### TASK DESCRIPTION
Pull every line with "local" from the data.

### DATA SUPPLIED
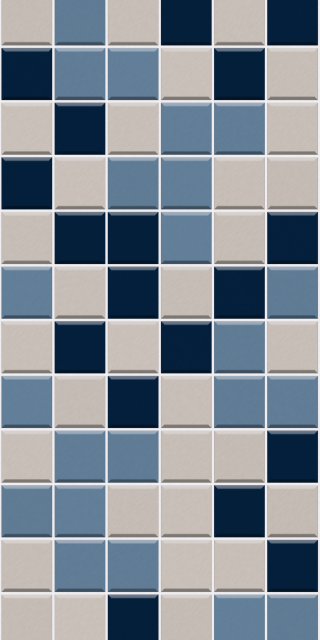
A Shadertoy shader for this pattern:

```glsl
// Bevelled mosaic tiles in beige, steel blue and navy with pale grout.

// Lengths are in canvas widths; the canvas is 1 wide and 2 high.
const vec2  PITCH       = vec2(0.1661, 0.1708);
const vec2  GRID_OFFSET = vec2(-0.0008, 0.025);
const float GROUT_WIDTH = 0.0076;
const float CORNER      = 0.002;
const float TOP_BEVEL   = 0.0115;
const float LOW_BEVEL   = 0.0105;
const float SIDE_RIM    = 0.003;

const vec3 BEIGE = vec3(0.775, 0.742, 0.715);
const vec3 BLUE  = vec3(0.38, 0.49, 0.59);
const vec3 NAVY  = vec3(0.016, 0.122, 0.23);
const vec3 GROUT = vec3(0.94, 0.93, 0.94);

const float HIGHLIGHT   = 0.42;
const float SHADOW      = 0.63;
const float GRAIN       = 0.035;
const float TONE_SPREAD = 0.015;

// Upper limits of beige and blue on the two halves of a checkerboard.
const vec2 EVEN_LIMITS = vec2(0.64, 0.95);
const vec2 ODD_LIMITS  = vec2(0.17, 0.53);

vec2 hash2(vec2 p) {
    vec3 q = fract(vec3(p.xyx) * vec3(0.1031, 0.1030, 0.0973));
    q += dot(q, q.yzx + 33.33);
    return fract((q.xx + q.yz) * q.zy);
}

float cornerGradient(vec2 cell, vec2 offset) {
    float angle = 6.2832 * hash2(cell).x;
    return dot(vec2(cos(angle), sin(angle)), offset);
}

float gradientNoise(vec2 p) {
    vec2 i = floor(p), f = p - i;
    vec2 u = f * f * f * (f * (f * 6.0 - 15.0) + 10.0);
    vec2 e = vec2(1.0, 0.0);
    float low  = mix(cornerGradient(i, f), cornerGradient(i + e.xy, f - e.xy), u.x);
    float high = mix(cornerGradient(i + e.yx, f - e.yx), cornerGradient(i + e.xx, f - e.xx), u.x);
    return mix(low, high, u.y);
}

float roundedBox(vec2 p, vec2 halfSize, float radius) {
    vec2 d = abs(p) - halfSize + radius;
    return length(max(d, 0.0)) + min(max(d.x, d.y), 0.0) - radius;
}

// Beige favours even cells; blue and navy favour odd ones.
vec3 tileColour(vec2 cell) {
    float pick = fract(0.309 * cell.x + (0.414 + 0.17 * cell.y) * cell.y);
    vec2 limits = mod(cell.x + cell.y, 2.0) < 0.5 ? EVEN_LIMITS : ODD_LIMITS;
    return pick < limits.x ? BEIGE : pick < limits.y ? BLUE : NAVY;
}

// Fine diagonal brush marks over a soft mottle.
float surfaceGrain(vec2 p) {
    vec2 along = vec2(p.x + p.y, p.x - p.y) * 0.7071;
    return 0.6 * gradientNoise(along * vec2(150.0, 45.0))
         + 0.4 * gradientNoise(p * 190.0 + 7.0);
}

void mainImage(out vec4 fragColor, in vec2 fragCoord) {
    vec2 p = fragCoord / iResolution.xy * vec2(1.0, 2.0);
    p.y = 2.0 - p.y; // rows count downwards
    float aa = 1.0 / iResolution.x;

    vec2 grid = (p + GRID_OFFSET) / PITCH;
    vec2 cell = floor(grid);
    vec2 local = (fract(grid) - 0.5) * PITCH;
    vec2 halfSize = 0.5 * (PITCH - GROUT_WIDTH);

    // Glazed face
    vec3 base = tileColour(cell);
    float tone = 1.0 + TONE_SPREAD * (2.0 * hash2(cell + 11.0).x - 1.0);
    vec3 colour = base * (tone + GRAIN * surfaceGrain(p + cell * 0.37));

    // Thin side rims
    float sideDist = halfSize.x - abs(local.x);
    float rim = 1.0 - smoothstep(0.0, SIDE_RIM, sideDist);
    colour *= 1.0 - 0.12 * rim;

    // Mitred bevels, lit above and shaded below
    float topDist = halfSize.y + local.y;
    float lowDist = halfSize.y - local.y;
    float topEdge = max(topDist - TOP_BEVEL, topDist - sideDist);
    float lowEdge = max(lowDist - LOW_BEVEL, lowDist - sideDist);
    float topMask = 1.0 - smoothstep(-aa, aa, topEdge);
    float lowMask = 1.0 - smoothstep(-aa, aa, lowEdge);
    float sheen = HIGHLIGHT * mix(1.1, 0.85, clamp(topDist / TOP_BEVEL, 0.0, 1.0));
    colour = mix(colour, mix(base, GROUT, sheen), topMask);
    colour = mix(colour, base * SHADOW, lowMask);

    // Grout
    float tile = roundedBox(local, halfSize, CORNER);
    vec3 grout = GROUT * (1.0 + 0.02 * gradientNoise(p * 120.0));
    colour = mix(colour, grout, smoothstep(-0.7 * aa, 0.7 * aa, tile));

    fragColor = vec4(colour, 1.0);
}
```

### SOLUTION
    vec2 local = (fract(grid) - 0.5) * PITCH;
    float sideDist = halfSize.x - abs(local.x);
    float topDist = halfSize.y + local.y;
    float lowDist = halfSize.y - local.y;
    float tile = roundedBox(local, halfSize, CORNER);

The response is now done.